+++ RAW DATA

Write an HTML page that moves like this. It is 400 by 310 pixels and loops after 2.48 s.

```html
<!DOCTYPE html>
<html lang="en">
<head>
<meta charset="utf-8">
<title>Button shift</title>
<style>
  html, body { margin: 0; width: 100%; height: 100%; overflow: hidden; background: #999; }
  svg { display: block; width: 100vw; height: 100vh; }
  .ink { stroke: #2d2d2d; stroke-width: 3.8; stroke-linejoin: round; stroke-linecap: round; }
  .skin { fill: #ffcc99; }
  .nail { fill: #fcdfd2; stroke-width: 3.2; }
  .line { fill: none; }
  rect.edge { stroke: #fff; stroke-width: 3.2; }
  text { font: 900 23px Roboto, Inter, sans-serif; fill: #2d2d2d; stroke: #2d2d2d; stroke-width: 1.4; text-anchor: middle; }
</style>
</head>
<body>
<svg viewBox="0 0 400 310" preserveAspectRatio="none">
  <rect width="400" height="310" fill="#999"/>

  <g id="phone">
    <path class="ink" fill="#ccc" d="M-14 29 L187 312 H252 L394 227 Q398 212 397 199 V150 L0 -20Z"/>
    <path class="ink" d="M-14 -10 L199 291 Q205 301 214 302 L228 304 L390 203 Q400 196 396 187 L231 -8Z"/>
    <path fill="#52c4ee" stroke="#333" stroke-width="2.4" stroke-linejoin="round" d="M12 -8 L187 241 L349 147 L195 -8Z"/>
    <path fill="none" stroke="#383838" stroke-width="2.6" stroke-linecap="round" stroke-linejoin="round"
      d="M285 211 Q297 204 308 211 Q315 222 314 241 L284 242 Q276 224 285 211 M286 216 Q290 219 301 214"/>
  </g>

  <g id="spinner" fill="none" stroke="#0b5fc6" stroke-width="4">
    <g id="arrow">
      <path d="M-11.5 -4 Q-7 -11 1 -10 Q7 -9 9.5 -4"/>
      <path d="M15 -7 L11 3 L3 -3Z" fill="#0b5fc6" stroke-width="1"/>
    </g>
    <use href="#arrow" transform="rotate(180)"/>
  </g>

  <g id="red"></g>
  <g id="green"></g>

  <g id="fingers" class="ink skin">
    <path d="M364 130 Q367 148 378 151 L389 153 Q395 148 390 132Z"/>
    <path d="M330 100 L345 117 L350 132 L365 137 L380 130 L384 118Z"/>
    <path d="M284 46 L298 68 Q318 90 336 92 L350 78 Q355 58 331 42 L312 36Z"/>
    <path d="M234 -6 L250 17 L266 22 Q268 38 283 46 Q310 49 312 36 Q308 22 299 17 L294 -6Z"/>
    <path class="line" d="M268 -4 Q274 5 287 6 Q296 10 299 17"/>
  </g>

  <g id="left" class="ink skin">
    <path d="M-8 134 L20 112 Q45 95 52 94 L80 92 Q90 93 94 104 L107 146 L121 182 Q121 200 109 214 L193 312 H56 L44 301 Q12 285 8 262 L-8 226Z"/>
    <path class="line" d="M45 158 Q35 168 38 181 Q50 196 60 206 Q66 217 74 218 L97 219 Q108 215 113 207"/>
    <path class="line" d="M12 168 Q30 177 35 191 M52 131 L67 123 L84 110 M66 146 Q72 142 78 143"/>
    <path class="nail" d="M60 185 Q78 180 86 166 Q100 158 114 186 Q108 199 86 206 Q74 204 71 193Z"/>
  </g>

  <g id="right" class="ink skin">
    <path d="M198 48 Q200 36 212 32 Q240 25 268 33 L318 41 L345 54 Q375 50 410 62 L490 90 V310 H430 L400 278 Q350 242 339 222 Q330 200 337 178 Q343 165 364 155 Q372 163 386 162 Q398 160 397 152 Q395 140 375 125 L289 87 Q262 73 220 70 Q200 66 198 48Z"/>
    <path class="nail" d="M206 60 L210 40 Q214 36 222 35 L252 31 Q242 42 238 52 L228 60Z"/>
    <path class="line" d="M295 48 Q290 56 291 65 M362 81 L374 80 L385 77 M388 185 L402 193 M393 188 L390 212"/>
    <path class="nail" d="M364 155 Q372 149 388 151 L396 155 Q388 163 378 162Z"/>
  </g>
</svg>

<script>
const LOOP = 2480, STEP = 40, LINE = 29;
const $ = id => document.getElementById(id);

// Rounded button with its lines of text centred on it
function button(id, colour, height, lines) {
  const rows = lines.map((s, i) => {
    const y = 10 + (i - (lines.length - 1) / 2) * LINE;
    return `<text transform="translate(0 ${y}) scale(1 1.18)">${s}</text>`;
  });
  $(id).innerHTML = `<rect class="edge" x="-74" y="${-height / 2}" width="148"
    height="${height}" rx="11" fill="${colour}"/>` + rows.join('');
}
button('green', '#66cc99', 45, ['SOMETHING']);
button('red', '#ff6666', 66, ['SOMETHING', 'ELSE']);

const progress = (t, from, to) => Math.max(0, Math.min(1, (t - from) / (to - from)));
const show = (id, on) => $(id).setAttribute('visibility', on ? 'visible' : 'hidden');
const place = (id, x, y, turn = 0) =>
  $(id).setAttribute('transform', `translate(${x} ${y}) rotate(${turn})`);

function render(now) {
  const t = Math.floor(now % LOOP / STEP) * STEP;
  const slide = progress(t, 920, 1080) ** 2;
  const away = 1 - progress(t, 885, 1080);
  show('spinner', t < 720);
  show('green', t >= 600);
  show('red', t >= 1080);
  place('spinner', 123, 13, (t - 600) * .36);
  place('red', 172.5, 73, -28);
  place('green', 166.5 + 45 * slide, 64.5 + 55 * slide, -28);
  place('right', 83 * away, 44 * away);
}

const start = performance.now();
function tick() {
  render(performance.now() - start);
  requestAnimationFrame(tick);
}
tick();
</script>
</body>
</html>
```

++++++
+++ RAW DATA

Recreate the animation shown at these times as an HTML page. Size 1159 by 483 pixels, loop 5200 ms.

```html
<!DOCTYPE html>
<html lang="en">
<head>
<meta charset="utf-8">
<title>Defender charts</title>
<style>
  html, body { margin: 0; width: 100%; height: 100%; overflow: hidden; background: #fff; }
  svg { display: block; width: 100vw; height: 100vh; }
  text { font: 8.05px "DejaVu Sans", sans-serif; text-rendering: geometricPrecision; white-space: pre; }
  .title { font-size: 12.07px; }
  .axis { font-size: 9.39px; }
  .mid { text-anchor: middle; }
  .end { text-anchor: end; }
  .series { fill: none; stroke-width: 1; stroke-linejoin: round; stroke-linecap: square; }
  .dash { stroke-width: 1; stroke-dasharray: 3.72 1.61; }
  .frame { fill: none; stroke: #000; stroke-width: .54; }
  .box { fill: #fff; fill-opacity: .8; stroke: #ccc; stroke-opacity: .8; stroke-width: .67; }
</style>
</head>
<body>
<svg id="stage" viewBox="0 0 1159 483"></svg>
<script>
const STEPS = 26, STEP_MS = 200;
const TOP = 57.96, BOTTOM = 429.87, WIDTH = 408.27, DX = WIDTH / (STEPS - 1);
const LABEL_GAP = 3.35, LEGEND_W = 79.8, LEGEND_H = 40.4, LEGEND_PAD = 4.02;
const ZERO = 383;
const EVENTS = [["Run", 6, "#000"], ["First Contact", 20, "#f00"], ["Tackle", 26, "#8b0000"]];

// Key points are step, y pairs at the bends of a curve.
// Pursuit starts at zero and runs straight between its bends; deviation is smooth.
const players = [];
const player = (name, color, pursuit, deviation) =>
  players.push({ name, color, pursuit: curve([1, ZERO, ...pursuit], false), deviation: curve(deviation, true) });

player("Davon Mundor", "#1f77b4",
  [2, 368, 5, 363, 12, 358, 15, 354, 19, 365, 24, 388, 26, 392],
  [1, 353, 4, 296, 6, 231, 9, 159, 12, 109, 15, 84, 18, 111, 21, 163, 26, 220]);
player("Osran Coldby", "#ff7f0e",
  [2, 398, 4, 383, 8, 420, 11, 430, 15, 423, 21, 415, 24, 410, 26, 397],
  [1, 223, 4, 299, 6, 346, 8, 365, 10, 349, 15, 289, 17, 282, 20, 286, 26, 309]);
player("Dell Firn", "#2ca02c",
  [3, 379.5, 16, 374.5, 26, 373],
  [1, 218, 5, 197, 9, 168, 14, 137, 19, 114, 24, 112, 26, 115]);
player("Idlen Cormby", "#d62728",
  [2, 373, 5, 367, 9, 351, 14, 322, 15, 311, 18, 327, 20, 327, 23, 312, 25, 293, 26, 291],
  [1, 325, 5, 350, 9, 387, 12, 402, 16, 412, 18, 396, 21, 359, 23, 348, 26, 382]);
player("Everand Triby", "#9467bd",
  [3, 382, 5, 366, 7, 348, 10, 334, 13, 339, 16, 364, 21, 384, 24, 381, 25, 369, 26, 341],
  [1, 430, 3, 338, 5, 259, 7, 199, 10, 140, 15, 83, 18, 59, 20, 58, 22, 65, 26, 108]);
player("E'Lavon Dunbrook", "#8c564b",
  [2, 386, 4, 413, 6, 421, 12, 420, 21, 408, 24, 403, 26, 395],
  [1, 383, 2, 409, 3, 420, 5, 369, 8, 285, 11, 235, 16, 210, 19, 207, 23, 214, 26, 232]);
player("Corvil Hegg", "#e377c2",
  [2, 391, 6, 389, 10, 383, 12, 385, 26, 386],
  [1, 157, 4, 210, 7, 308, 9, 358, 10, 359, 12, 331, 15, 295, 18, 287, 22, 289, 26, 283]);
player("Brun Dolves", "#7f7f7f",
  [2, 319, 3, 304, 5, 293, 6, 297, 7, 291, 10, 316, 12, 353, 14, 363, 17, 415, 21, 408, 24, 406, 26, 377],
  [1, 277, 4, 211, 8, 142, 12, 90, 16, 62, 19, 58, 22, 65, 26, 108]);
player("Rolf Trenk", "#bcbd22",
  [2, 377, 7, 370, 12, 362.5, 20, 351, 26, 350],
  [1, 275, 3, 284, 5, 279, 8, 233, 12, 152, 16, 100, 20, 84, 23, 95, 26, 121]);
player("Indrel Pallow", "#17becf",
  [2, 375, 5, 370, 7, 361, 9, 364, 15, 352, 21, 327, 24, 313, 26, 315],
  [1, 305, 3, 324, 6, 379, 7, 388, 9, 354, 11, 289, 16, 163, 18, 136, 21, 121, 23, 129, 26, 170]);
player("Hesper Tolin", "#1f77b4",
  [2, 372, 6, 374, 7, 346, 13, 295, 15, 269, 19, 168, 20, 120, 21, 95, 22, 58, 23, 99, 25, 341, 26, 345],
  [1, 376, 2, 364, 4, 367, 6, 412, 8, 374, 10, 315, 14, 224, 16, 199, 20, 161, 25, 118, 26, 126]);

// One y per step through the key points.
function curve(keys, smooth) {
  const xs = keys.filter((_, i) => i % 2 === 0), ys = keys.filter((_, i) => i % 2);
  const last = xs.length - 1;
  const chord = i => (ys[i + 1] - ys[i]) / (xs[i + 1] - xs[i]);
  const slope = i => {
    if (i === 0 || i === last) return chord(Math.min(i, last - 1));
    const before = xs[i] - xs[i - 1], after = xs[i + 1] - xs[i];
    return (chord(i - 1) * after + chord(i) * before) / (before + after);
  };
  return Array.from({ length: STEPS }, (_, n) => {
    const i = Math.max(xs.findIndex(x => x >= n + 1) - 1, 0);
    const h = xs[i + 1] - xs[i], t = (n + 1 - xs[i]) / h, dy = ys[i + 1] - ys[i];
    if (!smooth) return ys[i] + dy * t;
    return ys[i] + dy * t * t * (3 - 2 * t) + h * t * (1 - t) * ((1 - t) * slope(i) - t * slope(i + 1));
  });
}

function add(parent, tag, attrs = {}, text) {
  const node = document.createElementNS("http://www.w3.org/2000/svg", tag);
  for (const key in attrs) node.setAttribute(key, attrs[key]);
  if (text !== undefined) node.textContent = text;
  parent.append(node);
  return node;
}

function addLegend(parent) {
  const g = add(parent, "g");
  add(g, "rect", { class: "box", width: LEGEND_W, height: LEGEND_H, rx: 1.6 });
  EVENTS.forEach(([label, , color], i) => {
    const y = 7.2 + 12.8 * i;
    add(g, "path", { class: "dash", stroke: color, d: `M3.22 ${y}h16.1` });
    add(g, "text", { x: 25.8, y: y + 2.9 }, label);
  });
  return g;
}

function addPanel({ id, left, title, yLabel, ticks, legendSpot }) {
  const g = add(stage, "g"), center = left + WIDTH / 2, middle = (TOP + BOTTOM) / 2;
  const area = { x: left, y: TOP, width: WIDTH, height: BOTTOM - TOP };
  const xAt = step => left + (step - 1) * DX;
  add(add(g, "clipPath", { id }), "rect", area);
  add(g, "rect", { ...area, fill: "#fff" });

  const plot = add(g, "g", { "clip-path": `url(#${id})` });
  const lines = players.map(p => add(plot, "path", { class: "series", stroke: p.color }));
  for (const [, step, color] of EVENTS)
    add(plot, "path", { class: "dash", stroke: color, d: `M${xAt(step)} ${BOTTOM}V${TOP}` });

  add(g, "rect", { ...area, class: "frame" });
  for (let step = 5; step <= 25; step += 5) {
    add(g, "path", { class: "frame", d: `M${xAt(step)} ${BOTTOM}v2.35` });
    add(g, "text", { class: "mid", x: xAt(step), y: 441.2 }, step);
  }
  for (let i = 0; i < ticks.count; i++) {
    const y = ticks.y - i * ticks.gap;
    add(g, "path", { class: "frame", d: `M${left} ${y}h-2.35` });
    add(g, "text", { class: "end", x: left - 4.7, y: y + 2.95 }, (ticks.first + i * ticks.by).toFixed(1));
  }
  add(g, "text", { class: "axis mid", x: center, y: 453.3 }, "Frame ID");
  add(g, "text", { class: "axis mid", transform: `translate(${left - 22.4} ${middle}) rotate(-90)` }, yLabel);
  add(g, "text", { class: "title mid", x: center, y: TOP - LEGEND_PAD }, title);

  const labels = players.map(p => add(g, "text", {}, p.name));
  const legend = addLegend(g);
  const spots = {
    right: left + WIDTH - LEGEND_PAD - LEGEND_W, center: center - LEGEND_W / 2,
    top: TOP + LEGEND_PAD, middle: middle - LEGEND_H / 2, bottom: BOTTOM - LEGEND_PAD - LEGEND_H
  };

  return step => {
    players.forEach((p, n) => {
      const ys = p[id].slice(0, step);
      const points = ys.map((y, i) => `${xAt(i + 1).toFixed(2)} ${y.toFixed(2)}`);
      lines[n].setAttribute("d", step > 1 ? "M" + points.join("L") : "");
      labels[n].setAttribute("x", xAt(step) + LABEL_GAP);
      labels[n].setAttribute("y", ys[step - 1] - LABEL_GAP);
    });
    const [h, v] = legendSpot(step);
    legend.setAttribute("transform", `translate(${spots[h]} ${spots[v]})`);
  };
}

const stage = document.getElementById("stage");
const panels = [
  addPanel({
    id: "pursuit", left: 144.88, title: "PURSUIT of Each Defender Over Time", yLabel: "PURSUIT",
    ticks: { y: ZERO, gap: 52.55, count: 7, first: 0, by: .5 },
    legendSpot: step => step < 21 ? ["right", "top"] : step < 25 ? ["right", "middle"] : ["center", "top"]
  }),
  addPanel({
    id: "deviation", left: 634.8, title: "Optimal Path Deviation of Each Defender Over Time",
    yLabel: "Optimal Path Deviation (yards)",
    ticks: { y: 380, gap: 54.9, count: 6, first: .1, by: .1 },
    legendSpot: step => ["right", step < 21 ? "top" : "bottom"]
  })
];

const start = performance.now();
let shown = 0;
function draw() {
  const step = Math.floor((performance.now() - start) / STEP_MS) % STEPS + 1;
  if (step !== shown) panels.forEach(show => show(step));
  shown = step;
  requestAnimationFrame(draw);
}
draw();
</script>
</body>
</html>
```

++++++

* **WHAT IS BEING ASKED**
Answer with a single number: how many lines in the data above have the string "right" in them?

* **SOLUTION**
5